▸ **Task goal**: Search the material below for "color" and copy every line where it occurs.

===============

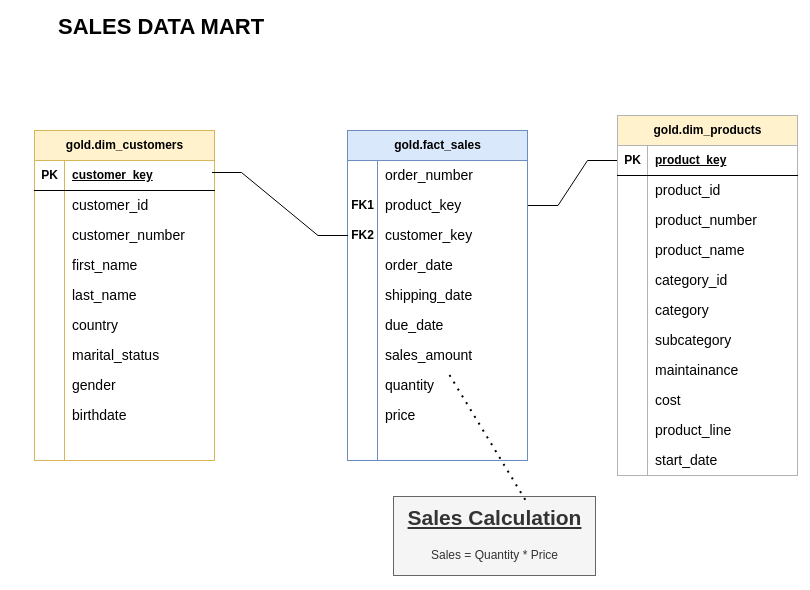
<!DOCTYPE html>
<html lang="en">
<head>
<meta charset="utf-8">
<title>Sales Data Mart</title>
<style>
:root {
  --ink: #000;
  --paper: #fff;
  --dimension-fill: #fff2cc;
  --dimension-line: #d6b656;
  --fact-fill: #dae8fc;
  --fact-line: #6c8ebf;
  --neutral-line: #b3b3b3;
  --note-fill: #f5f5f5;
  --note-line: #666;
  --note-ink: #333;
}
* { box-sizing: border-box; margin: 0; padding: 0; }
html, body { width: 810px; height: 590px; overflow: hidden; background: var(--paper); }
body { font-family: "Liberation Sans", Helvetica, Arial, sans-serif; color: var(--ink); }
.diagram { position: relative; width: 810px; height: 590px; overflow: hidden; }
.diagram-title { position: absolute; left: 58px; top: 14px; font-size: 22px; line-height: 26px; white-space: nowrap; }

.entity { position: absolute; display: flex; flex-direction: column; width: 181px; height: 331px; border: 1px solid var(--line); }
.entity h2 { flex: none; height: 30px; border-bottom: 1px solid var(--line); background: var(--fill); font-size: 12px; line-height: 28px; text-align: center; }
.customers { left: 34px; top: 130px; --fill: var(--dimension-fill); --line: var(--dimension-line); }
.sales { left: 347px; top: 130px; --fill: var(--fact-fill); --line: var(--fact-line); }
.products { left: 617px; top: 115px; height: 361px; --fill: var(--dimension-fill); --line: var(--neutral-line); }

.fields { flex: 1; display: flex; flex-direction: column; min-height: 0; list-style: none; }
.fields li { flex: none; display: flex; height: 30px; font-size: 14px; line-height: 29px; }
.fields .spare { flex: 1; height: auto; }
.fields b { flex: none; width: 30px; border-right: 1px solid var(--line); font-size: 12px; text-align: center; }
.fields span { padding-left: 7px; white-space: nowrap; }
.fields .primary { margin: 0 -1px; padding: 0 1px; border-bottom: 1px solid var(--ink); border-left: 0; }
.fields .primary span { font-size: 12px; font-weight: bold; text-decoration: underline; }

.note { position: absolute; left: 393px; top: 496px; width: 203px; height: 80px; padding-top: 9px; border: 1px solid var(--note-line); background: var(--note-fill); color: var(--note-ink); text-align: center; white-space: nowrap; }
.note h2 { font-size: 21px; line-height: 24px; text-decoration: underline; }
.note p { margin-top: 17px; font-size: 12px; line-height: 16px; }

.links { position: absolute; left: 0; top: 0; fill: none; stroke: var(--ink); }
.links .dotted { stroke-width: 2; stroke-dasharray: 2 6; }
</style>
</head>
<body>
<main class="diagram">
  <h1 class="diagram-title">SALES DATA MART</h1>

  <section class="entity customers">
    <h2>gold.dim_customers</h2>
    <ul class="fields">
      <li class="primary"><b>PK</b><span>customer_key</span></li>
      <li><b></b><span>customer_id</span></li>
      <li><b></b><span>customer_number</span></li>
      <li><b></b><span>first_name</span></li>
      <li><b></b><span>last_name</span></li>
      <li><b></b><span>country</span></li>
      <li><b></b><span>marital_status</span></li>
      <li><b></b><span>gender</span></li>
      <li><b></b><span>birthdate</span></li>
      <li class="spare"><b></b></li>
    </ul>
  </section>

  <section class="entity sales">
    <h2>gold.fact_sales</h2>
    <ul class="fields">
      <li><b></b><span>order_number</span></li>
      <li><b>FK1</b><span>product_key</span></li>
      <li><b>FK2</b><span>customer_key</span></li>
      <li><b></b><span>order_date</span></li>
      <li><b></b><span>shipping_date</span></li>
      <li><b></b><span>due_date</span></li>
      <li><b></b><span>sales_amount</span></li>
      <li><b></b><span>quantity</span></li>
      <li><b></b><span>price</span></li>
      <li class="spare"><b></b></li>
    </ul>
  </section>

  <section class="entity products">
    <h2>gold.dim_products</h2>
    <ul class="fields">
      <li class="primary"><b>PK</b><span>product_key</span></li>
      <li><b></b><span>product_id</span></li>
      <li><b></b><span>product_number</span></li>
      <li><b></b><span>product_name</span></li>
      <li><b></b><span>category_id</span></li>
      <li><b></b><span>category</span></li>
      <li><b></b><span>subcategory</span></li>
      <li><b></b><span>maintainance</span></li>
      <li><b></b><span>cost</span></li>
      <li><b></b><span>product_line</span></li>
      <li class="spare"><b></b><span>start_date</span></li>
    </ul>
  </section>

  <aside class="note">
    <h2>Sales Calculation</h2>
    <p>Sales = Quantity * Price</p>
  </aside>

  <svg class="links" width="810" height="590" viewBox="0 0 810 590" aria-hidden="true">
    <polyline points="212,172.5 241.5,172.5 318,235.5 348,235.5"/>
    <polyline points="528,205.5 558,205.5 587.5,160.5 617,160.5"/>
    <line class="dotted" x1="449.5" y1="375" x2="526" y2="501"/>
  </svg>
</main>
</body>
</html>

===============

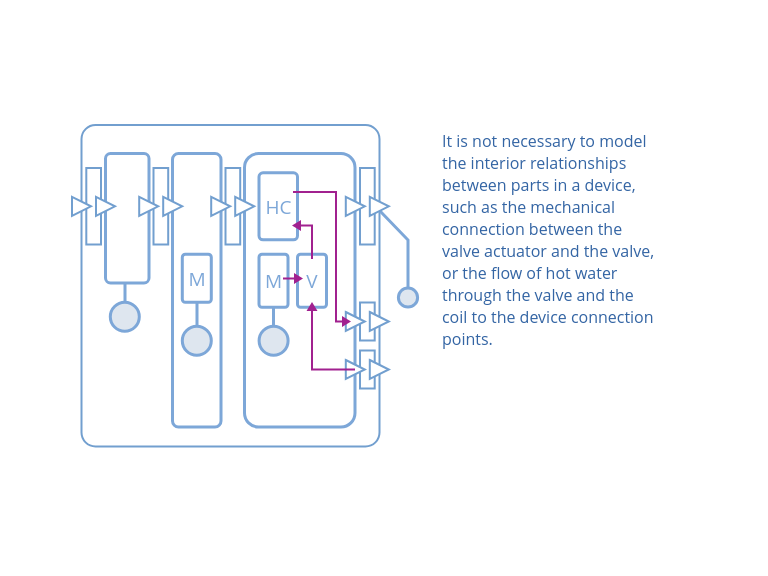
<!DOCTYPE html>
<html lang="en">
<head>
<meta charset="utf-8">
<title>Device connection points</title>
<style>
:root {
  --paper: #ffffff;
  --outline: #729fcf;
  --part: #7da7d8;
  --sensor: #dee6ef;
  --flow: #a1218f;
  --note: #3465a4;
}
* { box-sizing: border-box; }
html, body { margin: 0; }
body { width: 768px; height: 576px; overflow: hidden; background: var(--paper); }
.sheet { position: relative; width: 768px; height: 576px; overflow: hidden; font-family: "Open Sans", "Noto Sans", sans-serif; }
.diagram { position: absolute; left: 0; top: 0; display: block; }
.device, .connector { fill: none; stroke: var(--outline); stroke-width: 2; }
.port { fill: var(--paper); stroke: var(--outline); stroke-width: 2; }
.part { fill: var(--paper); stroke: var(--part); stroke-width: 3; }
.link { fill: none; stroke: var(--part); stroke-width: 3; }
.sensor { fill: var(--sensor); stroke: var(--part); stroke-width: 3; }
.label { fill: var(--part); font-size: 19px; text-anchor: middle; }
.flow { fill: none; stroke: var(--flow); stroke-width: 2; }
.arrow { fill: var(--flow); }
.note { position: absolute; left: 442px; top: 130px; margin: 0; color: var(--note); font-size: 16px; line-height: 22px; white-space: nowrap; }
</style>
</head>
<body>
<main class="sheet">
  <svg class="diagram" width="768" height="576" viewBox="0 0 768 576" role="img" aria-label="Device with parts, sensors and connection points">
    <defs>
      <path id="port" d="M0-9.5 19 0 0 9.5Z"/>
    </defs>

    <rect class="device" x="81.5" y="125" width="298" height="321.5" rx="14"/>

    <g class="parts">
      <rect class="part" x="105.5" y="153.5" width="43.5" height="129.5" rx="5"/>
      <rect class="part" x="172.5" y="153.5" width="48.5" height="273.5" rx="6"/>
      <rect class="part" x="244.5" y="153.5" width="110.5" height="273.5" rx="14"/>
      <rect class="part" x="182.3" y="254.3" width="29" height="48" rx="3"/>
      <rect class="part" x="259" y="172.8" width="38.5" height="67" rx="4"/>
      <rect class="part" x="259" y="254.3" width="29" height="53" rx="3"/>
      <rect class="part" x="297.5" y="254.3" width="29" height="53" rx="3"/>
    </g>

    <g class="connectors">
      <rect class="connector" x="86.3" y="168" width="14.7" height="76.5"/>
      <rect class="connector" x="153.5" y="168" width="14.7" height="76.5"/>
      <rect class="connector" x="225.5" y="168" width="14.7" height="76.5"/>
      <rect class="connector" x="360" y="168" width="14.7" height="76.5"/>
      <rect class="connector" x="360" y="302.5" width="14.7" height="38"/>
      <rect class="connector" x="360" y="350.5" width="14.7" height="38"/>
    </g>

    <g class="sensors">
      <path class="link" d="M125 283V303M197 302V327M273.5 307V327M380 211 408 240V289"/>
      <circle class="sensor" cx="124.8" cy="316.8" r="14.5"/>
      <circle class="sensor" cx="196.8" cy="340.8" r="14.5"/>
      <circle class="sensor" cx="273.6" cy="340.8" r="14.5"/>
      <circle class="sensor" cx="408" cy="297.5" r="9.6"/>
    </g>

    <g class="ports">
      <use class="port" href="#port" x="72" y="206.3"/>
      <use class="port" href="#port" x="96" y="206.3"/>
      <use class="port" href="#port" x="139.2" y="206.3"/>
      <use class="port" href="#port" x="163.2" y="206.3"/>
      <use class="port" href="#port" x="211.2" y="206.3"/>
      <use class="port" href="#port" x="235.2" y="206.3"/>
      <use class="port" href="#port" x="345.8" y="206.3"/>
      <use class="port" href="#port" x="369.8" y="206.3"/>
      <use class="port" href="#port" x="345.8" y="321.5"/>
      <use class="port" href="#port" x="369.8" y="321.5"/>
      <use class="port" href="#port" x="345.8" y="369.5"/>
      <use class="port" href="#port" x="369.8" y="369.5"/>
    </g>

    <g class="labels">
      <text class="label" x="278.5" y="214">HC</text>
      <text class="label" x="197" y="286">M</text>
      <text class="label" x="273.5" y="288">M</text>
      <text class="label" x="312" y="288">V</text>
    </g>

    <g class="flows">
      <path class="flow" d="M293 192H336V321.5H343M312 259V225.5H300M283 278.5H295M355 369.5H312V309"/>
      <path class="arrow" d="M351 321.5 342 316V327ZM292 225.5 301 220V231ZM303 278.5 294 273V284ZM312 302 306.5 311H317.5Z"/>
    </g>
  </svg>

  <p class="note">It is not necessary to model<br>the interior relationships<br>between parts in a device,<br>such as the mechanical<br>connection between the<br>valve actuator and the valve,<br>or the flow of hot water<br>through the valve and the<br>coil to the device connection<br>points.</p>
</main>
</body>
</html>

===============

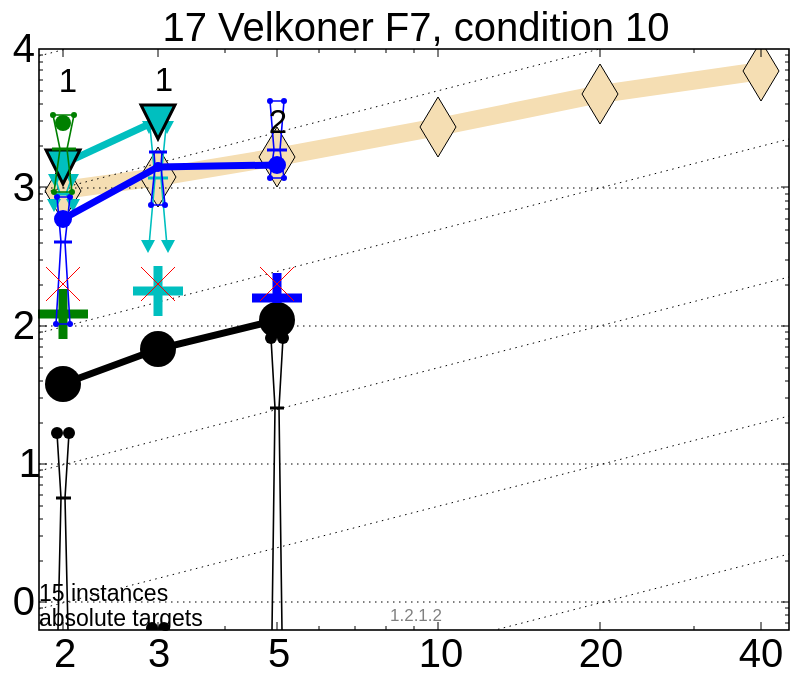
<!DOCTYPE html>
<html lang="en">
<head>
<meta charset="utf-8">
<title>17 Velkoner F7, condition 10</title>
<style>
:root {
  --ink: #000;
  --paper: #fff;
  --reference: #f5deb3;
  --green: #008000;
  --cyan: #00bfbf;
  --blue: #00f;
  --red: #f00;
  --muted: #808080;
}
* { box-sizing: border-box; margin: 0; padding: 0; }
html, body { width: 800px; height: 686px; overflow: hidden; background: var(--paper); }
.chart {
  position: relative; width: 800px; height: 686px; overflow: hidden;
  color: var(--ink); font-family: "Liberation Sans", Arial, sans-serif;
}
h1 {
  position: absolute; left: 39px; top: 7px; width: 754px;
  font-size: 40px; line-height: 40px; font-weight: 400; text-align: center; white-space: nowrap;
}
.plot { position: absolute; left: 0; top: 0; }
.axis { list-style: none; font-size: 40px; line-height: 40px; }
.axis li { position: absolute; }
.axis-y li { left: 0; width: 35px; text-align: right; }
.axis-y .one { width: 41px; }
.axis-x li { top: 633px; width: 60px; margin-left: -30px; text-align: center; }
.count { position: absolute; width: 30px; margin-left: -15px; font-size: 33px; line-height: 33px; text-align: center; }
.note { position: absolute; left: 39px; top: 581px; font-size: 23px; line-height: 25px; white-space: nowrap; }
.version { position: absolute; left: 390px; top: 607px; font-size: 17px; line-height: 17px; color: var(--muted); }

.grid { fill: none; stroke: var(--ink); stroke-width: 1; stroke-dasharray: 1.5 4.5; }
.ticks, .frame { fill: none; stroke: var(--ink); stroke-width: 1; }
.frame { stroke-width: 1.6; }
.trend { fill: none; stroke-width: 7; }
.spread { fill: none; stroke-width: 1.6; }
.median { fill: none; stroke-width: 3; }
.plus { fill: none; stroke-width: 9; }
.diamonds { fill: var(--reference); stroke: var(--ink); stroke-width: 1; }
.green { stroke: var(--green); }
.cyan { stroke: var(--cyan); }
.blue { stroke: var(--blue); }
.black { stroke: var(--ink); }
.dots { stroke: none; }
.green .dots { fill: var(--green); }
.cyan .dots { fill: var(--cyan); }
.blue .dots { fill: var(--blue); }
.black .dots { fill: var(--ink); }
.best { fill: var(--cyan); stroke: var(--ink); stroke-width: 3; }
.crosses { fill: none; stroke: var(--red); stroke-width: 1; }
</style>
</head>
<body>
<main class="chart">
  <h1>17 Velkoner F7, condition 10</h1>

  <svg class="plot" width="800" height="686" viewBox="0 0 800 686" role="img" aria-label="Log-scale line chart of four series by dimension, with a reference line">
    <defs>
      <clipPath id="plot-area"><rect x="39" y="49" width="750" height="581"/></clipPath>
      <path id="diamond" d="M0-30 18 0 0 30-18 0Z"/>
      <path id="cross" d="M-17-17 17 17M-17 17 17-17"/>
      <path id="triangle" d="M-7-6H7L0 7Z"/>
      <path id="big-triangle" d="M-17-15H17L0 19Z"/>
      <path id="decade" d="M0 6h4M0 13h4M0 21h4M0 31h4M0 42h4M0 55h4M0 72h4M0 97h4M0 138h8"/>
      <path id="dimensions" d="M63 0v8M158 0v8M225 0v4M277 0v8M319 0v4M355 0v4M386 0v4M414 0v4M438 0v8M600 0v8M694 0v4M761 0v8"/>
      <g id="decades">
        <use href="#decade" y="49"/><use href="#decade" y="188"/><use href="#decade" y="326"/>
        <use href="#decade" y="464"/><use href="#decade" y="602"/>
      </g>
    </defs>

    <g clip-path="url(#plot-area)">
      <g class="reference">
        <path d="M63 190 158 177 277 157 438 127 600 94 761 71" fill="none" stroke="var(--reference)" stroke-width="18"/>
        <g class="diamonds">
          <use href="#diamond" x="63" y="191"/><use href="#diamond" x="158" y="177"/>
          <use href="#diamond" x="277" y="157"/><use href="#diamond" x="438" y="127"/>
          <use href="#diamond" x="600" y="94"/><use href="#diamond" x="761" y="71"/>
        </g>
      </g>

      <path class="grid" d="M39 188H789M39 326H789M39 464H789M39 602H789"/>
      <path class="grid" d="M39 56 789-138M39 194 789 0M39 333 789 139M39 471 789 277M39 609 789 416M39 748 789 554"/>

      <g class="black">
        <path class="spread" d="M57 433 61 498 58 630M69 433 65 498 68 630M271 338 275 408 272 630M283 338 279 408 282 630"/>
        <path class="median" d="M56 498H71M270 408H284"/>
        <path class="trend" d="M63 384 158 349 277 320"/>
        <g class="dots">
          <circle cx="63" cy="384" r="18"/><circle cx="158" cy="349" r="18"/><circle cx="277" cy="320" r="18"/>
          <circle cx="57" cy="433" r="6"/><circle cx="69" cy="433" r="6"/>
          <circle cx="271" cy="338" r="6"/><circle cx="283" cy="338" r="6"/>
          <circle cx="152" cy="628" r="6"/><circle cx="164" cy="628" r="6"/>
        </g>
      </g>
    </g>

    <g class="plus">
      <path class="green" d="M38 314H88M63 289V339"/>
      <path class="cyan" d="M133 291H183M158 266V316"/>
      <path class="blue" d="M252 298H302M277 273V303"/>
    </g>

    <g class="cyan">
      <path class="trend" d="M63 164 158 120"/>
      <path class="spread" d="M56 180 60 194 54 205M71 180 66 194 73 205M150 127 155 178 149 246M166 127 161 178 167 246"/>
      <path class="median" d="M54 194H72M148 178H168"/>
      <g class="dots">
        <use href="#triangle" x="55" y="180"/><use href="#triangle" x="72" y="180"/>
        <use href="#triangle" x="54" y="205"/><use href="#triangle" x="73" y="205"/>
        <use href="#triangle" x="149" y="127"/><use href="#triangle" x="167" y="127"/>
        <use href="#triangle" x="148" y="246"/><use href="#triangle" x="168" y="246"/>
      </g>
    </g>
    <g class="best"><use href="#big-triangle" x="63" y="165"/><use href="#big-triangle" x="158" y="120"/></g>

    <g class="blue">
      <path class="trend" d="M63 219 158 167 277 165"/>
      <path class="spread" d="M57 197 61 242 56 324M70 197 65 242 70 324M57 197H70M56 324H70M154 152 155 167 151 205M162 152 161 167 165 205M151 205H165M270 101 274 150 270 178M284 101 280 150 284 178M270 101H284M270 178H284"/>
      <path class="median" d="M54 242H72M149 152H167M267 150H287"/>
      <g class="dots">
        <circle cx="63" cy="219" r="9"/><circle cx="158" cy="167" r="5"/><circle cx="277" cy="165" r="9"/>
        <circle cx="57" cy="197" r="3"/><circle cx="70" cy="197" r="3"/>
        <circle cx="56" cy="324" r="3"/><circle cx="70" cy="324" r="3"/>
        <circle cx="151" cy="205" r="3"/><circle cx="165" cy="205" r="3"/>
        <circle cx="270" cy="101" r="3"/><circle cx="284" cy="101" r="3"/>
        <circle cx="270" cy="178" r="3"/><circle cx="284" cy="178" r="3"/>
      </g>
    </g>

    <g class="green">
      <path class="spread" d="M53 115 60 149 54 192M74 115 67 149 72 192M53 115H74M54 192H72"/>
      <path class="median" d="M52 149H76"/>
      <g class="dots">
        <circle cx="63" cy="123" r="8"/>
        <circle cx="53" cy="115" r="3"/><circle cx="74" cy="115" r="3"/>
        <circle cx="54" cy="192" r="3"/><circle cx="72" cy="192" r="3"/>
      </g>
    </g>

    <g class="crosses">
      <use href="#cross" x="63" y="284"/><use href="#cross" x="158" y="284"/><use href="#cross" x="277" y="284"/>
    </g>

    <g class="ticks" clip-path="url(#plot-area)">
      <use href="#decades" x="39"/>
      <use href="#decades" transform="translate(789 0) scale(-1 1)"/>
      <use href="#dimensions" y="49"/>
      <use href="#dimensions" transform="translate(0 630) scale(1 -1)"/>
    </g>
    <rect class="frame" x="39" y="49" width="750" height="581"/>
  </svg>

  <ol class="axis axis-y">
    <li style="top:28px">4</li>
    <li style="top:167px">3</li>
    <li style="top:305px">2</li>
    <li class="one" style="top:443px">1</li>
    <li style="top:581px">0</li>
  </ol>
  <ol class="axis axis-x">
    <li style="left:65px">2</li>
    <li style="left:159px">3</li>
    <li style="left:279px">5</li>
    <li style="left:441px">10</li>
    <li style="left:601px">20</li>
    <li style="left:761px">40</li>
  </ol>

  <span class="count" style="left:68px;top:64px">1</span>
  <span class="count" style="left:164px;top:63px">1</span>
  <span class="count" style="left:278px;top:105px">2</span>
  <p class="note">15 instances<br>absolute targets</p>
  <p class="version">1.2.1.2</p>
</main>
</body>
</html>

===============

▸ **Task result**:
body { font-family: "Liberation Sans", Helvetica, Arial, sans-serif; color: var(--ink); }
.note { position: absolute; left: 393px; top: 496px; width: 203px; height: 80px; padding-top: 9px; border: 1px solid var(--note-line); background: var(--note-fill); color: var(--note-ink); text-align: center; white-space: nowrap; }
.note { position: absolute; left: 442px; top: 130px; margin: 0; color: var(--note); font-size: 16px; line-height: 22px; white-space: nowrap; }
  color: var(--ink); font-family: "Liberation Sans", Arial, sans-serif;
.version { position: absolute; left: 390px; top: 607px; font-size: 17px; line-height: 17px; color: var(--muted); }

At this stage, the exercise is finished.